In seeking to distance itself from the disrespectful, distasteful and outright false allegations lobbed against veterans, UCCS Chancellor Venkat Reddy released a statement. In it, Reddy said the flyers "stand at the intersection of two core values for UCCS and higher education."
"On the one hand, we recognize the right of people to express their viewpoints, even when those viewpoints are offensive to many in our community," Reddy said, adding that he "rejects the notion that we should censor those who denigrate others, as censorship would have silenced many voices over the decades who needed to be heard."
"On the other hand," Reddy said, "respect for the right of someone to speak should never be taken as endorsing the viewpoints that someone has expressed." The chancellor noted that the viewpoints contained in this particular newsletter are "against the law."
"UCCS does not discriminate against veterans.
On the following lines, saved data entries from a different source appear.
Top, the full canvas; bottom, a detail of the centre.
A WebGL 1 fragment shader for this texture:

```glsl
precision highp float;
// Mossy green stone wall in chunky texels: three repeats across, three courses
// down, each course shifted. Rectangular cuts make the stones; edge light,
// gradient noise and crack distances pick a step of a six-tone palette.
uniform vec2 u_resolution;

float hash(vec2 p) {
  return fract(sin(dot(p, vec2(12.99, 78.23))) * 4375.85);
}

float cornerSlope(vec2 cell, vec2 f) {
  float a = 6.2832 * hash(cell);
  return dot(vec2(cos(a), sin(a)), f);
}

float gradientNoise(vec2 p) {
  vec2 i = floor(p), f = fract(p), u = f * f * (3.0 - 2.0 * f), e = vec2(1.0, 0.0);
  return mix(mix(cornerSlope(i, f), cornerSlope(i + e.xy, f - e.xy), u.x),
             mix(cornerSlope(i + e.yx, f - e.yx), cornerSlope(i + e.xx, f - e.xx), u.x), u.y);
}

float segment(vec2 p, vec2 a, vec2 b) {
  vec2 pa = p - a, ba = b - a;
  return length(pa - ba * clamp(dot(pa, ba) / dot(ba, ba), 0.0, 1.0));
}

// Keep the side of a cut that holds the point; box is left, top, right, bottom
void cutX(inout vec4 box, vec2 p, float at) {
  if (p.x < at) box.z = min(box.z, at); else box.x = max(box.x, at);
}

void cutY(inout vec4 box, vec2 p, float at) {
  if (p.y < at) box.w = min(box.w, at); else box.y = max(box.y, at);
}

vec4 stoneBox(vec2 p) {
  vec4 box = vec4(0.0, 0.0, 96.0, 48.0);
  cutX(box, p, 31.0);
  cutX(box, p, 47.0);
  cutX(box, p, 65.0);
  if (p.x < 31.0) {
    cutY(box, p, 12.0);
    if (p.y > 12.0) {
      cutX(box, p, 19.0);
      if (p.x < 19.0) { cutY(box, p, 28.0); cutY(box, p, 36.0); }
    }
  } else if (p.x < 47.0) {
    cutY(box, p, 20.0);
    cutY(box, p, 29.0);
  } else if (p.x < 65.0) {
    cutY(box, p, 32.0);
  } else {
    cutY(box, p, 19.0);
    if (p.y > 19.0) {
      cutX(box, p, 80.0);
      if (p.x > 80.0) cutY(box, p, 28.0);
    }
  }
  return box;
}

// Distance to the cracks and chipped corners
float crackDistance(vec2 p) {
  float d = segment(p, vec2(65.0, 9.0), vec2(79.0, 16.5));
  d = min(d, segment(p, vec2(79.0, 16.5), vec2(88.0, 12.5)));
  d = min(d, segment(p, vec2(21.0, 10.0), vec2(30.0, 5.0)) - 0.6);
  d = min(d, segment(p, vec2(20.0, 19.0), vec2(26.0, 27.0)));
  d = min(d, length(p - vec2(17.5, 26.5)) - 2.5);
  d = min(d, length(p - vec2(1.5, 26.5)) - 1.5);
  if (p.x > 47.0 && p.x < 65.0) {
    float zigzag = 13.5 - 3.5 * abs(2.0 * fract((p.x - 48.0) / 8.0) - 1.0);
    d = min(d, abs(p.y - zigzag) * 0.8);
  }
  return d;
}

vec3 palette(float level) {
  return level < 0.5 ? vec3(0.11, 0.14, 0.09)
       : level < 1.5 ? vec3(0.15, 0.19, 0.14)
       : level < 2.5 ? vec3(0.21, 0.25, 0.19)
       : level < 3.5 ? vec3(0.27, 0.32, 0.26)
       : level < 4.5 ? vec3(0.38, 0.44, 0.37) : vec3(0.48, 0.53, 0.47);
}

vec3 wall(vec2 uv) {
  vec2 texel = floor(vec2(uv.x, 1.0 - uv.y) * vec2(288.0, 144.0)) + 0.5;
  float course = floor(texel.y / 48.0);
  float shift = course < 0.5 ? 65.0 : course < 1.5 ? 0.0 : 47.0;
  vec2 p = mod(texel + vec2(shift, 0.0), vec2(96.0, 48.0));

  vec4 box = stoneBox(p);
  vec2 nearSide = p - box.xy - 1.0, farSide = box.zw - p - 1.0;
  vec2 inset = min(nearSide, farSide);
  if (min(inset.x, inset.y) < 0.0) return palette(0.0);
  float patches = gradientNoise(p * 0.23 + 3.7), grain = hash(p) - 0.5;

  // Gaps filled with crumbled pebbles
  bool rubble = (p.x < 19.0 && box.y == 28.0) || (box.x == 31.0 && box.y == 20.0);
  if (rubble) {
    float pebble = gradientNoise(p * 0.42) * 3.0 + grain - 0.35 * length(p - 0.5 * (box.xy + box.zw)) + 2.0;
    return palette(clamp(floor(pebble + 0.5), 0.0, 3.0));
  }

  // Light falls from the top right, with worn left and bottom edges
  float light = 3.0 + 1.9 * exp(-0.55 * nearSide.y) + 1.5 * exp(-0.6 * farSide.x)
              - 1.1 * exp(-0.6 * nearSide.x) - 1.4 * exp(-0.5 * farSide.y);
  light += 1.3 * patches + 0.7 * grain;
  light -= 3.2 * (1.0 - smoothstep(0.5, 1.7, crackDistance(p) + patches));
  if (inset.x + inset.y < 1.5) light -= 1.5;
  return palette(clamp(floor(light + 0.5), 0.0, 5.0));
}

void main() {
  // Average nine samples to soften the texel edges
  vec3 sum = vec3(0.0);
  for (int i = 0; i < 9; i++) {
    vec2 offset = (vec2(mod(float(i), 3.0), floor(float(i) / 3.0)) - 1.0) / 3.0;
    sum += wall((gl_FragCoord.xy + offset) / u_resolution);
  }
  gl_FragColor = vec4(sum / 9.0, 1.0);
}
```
But even more fundamentally, UCCS does not discriminate on the basis of race, ethnicity, gender, disability, religion, creed, veteran status, gender identity, gender expression, sexual orientation, political affiliation, or political philosophy. People earn the right to study at UCCS by virtue of hard work and individual effort, and we do not bar the door," Reddy added.
It's not clear who exactly who wrote the newsletter. The name on the flyers is Terry Steinawitz but UCCS told KKTV that it doesn't have any students who go by that name. Moreover, KKTV reported that it "wasn't able to find any records of anyone who goes by that name in Colorado."
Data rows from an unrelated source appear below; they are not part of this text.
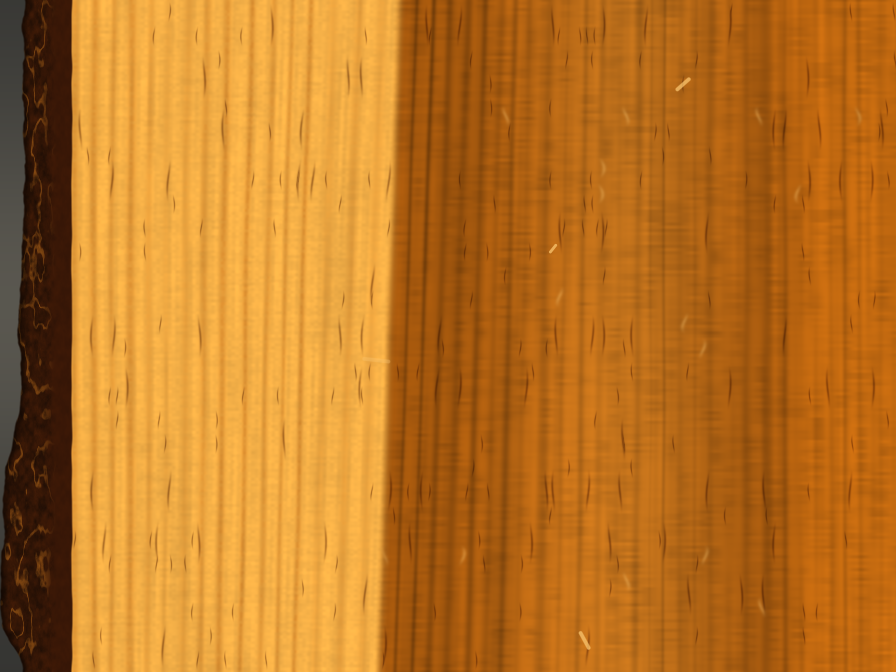
Write a Shadertoy shader that draws this texture.

```glsl
float hash(vec2 p) {
    vec3 q = fract(vec3(p.xyx) * 0.1031);
    q += dot(q, q.yzx + 33.33);
    return fract((q.x + q.y) * q.z);
}

float noise(vec2 p) {
    vec2 i = floor(p), f = fract(p);
    f = f * f * (3.0 - 2.0 * f);
    return mix(mix(hash(i), hash(i + vec2(1, 0)), f.x),
               mix(hash(i + vec2(0, 1)), hash(i + vec2(1, 1)), f.x), f.y);
}

float fbm(vec2 p) {
    float sum = 0.0, gain = 0.5;
    for (int i = 0; i < 4; i++) {
        sum += gain * noise(p);
        p = p * 2.03 + 7.1;
        gain *= 0.5;
    }
    return sum;
}

float bump(float x, float centre, float width) {
    float d = (x - centre) / width;
    return exp(-d * d);
}

// Soft late-wood lines with uneven spacing and strength
float rings(float x, float y, float density, float seed) {
    float t = x * density + 0.9 * noise(vec2(x * density * 0.45, seed));
    float cell = floor(t + 0.5);
    float d = t - cell + 0.10 * (noise(vec2(y * 5.0, cell + seed)) - 0.5);
    float strength = mix(0.25, 1.0, hash(vec2(cell, seed)));
    return strength * bump(d, 0.0, mix(0.12, 0.26, hash(vec2(cell, seed + 4.0))));
}

// Short slender marks, one possible mark per grid cell
float flecks(vec2 p, vec2 grid, float chance, float seed) {
    vec2 q = p * grid, cell = floor(q), f = fract(q) - 0.5;
    float present = step(hash(cell + seed), chance);
    f.x += 0.4 * (hash(cell + seed + 9.0) - 0.5) + 0.12 * sin(f.y * 5.0 + cell.x);
    float taper = 1.0 - smoothstep(0.05, 0.46, abs(f.y));
    return present * taper * bump(f.x, 0.0, 0.11);
}

float scratch(vec2 p, vec2 a, vec2 b, float width) {
    vec2 d = b - a;
    float t = clamp(dot(p - a, d) / dot(d, d), 0.0, 1.0);
    return 1.0 - smoothstep(width * 0.4, width, length(p - a - d * t));
}

vec3 sapwood(vec2 p, float x) {
    float fine = noise(vec2(x * 190.0, p.y * 7.0));
    float pores = noise(vec2(p.x * 170.0, p.y * 230.0));
    float line = rings(x, p.y, 34.0, 3.0) * mix(0.65, 1.2, pores);
    vec3 col = mix(vec3(0.96, 0.69, 0.28), vec3(0.79, 0.50, 0.16), line * 0.75);
    col *= 0.95 + 0.07 * fine + 0.04 * noise(vec2(x * 18.0, p.y * 1.5));
    return col * (0.97 + 0.05 * pores);
}

vec3 heartwood(vec2 p, float x) {
    float fine = noise(vec2(x * 130.0, p.y * 3.0));
    float broad = noise(vec2(x * 24.0, p.y * 0.8));
    float line = rings(x, p.y, 40.0, 12.0);
    vec3 col = mix(vec3(0.65, 0.345, 0.05), vec3(0.75, 0.44, 0.105), bump(x, 0.93, 0.15));
    col = mix(col, vec3(0.74, 0.40, 0.06), smoothstep(1.12, 1.25, x));
    col *= 1.0 - line * mix(0.24, 0.15, smoothstep(0.72, 0.85, x));
    return col * (0.91 + 0.10 * fine + 0.12 * broad);
}

vec3 bark(vec2 p, float edge) {
    vec2 q = p * vec2(34.0, 13.0);
    float warp = fbm(q);
    float rough = fbm(p * vec2(150.0, 90.0));
    float contour = abs(fract(warp * 3.5 + p.x * 14.0) - 0.5);
    float ridge = 1.0 - smoothstep(0.02, 0.13, contour);
    float scales = 1.0 - smoothstep(0.06, 0.085, p.x + 0.012 * (rough - 0.5));
    vec3 col = mix(vec3(0.10, 0.045, 0.015), vec3(0.29, 0.12, 0.03), rough);
    col = mix(col, vec3(0.24, 0.095, 0.025), 0.7 * (1.0 - scales));
    col = mix(col, vec3(0.58, 0.33, 0.08), ridge * scales * rough * 1.1);
    return col * mix(0.5, 1.0, smoothstep(0.0, 0.012, p.x - edge));
}

void mainImage(out vec4 fragColor, in vec2 fragCoord) {
    vec2 p = fragCoord / iResolution.xy * vec2(4.0 / 3.0, 1.0);
    float soft = 1.2 / iResolution.y;

    // Growth lines lean most around the heartwood boundary
    float lean = 0.032 * bump(p.x, 0.6, 0.28);
    float x = p.x - lean * (p.y - 0.5) + 0.003 * (noise(vec2(p.x * 4.0, p.y * 3.0)) - 0.5);
    float boundary = 0.578 + 0.005 * (noise(vec2(p.y * 6.0, 2.0)) - 0.5);
    float heart = smoothstep(boundary - 0.009, boundary + 0.012, x);
    vec3 col = mix(sapwood(p, x), heartwood(p, x), heart);

    // Cross-grain rays and dark resin streaks
    float rays = noise(vec2(p.x * 32.0, p.y * 210.0)) * noise(vec2(x * 60.0, p.y * 18.0));
    col *= 1.0 + mix(0.06, 0.16, heart) * (0.25 - rays);
    float streak = flecks(vec2(x, p.y), vec2(62.0, 13.0), 0.07, 21.0);
    streak += flecks(vec2(x, p.y), vec2(95.0, 28.0), 0.045, 47.0);
    col = mix(col, col * vec3(0.62, 0.52, 0.40), min(streak, 1.0) * 0.75);

    // Pale nicks in the surface
    float nick = scratch(p, vec2(1.008, 0.867), vec2(1.025, 0.882), 0.004);
    nick += scratch(p, vec2(0.864, 0.058), vec2(0.876, 0.036), 0.004);
    nick += scratch(p, vec2(0.819, 0.625), vec2(0.827, 0.635), 0.003);
    nick += 0.5 * scratch(p, vec2(0.542, 0.466), vec2(0.578, 0.462), 0.004);
    nick += 0.4 * flecks(p, vec2(34.0, 26.0), 0.022, 63.0) * heart;
    col = mix(col, vec3(0.98, 0.77, 0.43), min(nick, 1.0) * 0.75);

    // Bark and the backdrop beyond its ragged edge
    float bulge = smoothstep(0.0, 0.07, p.y) * (1.0 - smoothstep(0.26, 0.45, p.y));
    float edge = 0.036 - 0.031 * bulge - 0.009 * bump(p.y, 0.56, 0.09);
    edge += 0.014 * (fbm(vec2(p.y * 24.0, 5.0)) - 0.47);
    float cut = 0.107 + 0.002 * (noise(vec2(p.y * 40.0, 8.0)) - 0.5);
    col = mix(bark(p, edge), col, smoothstep(cut - soft, cut + soft, p.x));
    vec3 backdrop = mix(vec3(0.20, 0.20, 0.19), vec3(0.35, 0.34, 0.31), bump(p.y, 0.55, 0.33));
    col = mix(backdrop, col, smoothstep(edge - soft, edge + soft, p.x));

    fragColor = vec4(clamp(col, 0.0, 1.0), 1.0);
}
```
KKTV reported that all of the students it talked to on the UCCS campus disagreed with the contents of the newsletter.
"They try and talk about inclusion as a principle. Yet, they're excluding one of the most important members of society, those that are guarding our freedom to even talk about this," Joe Hollmann, one UCCS student told the news station.
Another student, Caleb Hensley, simply responded by saying, "you can't fight hate with hate."
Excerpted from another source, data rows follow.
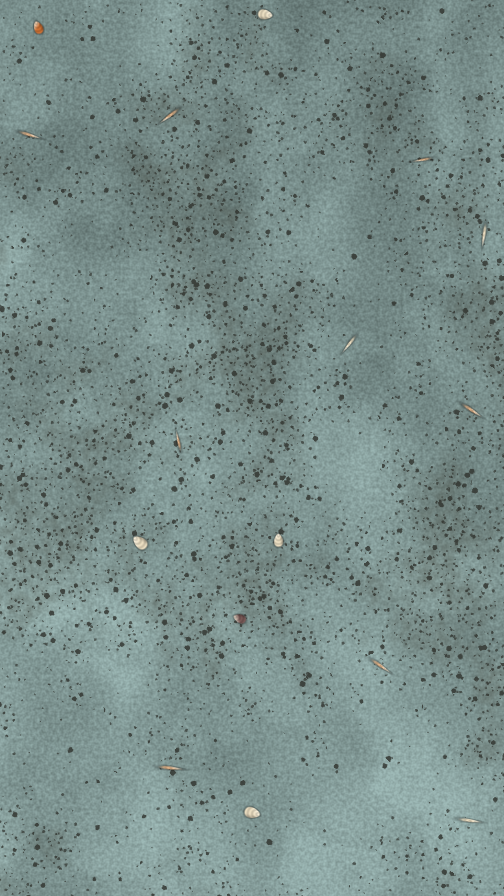
This texture is drawn by a WebGL 2 fragment shader. Its source:

```glsl
#version 300 es
precision highp float;

uniform vec2 u_resolution;
out vec4 fragColor;

// Lengths are in canvas widths
const vec3 GROUND_DARK = vec3(0.375, 0.445, 0.435);
const vec3 GROUND_LIGHT = vec3(0.595, 0.700, 0.690);
const vec3 STAIN = vec3(0.33, 0.36, 0.33);
const vec3 SPECK = vec3(0.19, 0.20, 0.18);
const vec3 CREAM = vec3(0.90, 0.85, 0.74);
const vec3 ORANGE = vec3(0.78, 0.43, 0.20);
const vec3 MAUVE = vec3(0.46, 0.34, 0.33);
const vec3 PEARL = vec3(0.96, 0.93, 0.86);
const float CLOUD_AMOUNT = 0.50;
const float GRAIN_AMOUNT = 0.36;
const float STAIN_AMOUNT = 0.42;
const float SPECK_OPACITY = 0.82;
const float SHELL_CELL = 0.2;
const float SHELL_SHARE = 0.45;
const float SLIVER_SHARE = 0.25;
const vec2 SHELL_SIZE = vec2(0.0145, 0.0098);
const vec2 SLIVER_SIZE = vec2(0.0165, 0.0027);

vec2 random2(vec2 cell) {
    vec3 q = fract(cell.xyx * vec3(0.1031, 0.1030, 0.0973));
    q += dot(q, q.yzx + 33.33);
    return fract((q.xx + q.yz) * q.zy);
}

float corner(vec2 cell, vec2 offset) {
    float angle = 6.2832 * random2(cell).x;
    return dot(vec2(cos(angle), sin(angle)), offset);
}

float gradientNoise(vec2 p) {
    vec2 i = floor(p), f = p - i;
    vec2 w = f * f * f * (f * (f * 6.0 - 15.0) + 10.0);
    vec2 e = vec2(1.0, 0.0);
    return mix(mix(corner(i, f), corner(i + e, f - e), w.x),
               mix(corner(i + e.yx, f - e.yx), corner(i + 1.0, f - 1.0), w.x), w.y);
}

float fbm(vec2 p) {
    float sum = 0.0, gain = 1.0;
    for (int i = 0; i < 4; i++) {
        sum += gain * gradientNoise(p);
        p = mat2(1.6, 1.2, -1.2, 1.6) * p + 17.3;
        gain *= 0.5;
    }
    return sum;
}

// Coverage of round specks scattered on a jittered grid
float specks(vec2 p, float cells, vec2 radii, float density, float seed, float px) {
    vec2 home = floor(p * cells);
    float cover = 0.0;
    for (int y = -1; y <= 1; y++) {
        for (int x = -1; x <= 1; x++) {
            vec2 cell = home + vec2(x, y) + seed;
            vec2 pick = random2(cell + 41.0);
            vec2 centre = (cell - seed + random2(cell)) / cells;
            float radius = mix(radii.x, radii.y, pick.y * pick.y);
            float edge = length(p - centre) - radius;
            float dot01 = 1.0 - smoothstep(-0.7 * px, 0.7 * px, edge);
            cover = max(cover, dot01 * step(pick.x, density));
        }
    }
    return cover;
}

// Lays shell flakes and slivers over the ground
vec3 addShells(vec3 ground, vec2 p, float px) {
    vec2 cell = floor(p / SHELL_CELL);
    vec2 pick = random2(cell + 71.0);
    vec2 kind = random2(cell + 37.0);
    float hue = random2(cell + 91.0).x;
    vec2 local = p - (cell + mix(vec2(0.15), vec2(0.85), random2(cell + 13.0))) * SHELL_CELL;
    float c = cos(6.2832 * pick.y), s = sin(6.2832 * pick.y);
    local = mat2(c, -s, s, c) * local;

    float sliver = step(kind.x, SLIVER_SHARE);
    vec2 size = mix(SHELL_SIZE, SLIVER_SIZE, sliver) * mix(0.8, 1.1, kind.y);
    vec2 u = local / size;
    u.y /= 1.0 - 0.25 * clamp(u.x, -1.0, 1.0);
    float edge = (length(u) - 1.0) * size.y;
    float present = step(pick.x, SHELL_SHARE);

    vec3 tint = mix(CREAM, ORANGE, smoothstep(0.35, 0.6, hue) * (1.0 - 0.6 * sliver));
    tint = mix(tint, MAUVE, step(0.8, hue) * (1.0 - sliver));
    tint = mix(tint, PEARL, 0.7 * smoothstep(-0.1, 0.9, u.x + 0.4 * u.y));
    tint *= 0.95 + 0.07 * sin(11.0 * length(u - vec2(1.0, 0.0)));
    tint *= 1.0 - 0.25 * smoothstep(0.2, 1.0, -u.y);

    float halo = 1.0 - smoothstep(0.0, 0.004, edge);
    ground *= 1.0 - 0.3 * halo * present;
    return mix(ground, tint, present * (1.0 - smoothstep(-0.8 * px, 0.8 * px, edge)));
}

void main() {
    vec2 p = gl_FragCoord.xy / u_resolution.x;
    float height = gl_FragCoord.y / u_resolution.y;
    float px = 1.0 / u_resolution.x;

    // Weathered ground: clouds, pale patches, streaks and fine grain
    float cloud = fbm(p * vec2(3.4, 2.6) + 5.0);
    float patches = smoothstep(0.05, 0.3, fbm(p * 5.0 + 0.5 * cloud + 31.0));
    float streak = gradientNoise(p * vec2(10.0, 1.3) + 60.0) * smoothstep(0.4, 1.0, height);
    float grain = gradientNoise(p * 125.0) + 0.8 * gradientNoise(p * 230.0 + 7.0);
    float tone = 0.51 + CLOUD_AMOUNT * cloud + 0.13 * patches + 0.3 * streak;
    tone += GRAIN_AMOUNT * grain + 0.34 * (0.5 - height) + 0.10 * (0.5 - p.x);
    vec3 color = mix(GROUND_DARK, GROUND_LIGHT, clamp(tone, -0.15, 1.1));

    // Clustered dirt: soft stains under dark specks
    float band = smoothstep(0.1, 0.45, height) * (1.0 - smoothstep(0.6, 0.95, height));
    float density = 0.20 + 0.16 * band + 0.75 * fbm(p * vec2(3.6, 2.4) + 83.0);
    density = clamp(density + 0.45 * gradientNoise(p * 13.0 + 3.0), 0.04, 0.8);
    float mottle = 0.7 + 0.9 * gradientNoise(p * 60.0 + 11.0);
    color = mix(color, STAIN, STAIN_AMOUNT * smoothstep(0.25, 0.8, density) * mottle);

    vec2 ragged = p + 0.0022 * vec2(gradientNoise(p * 210.0), gradientNoise(p * 210.0 + 50.0));
    float coarse = specks(ragged, 46.0, vec2(0.0022, 0.0058), density, 200.0, px);
    float fine = specks(ragged, 90.0, vec2(0.0012, 0.0030), density, 500.0, px);
    color = mix(color, SPECK, SPECK_OPACITY * max(coarse, 0.85 * fine));

    fragColor = vec4(addShells(color, p, px), 1.0);
}
```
The author of the newsletter, however, didn't have a problem with veterans attending trade schools and community colleges.
Army and law enforcement veteran and internet blogger Paul O'Leary logically argued against that premise in a convincing post on the Havok Journal. Here's what O'Leary had to say in response, particularly as it relates to veterans' alleged treatment of LGBT students:
Why do you feel it is acceptable to minimize the safety and well-being of those who attend trade schools? Are you assuming there are no LGBTQQIP2SAA students going to trade schools? Do you feel they are somehow less deserving of a safe and flourishing educational environment than their peers in the traditional four-year universities? Or is the problem that you just feel you and your university student colleagues are simply better than they are? Do you look down from the lofty reaches of your superior school and gaze upon the chattel of humanity with the smugness of uncaring indifference? If so, I suggest you take a long, hard look at yourself and who you want to be.
O'Leary goes on to take issue with the author's assertion that military culture is like a "white supremacist organization."
So, a couple thoughts here: If black service members make up between 17 and 20 percent of the military, versus 14 percent representation in American society overall, can this truly be described as a white supremacist organization? With black, female, Hispanic, and Asian service members holding senior leadership positions across a vast spectrum of fields from combat arms to support to administrative, including generals and sergeants major, can this truly be called a white supremacist organization? With a system of advancement that is overwhelmingly based on performance with little to no regard for racial or socioeconomic background, can you really call the military a white supremacist organization?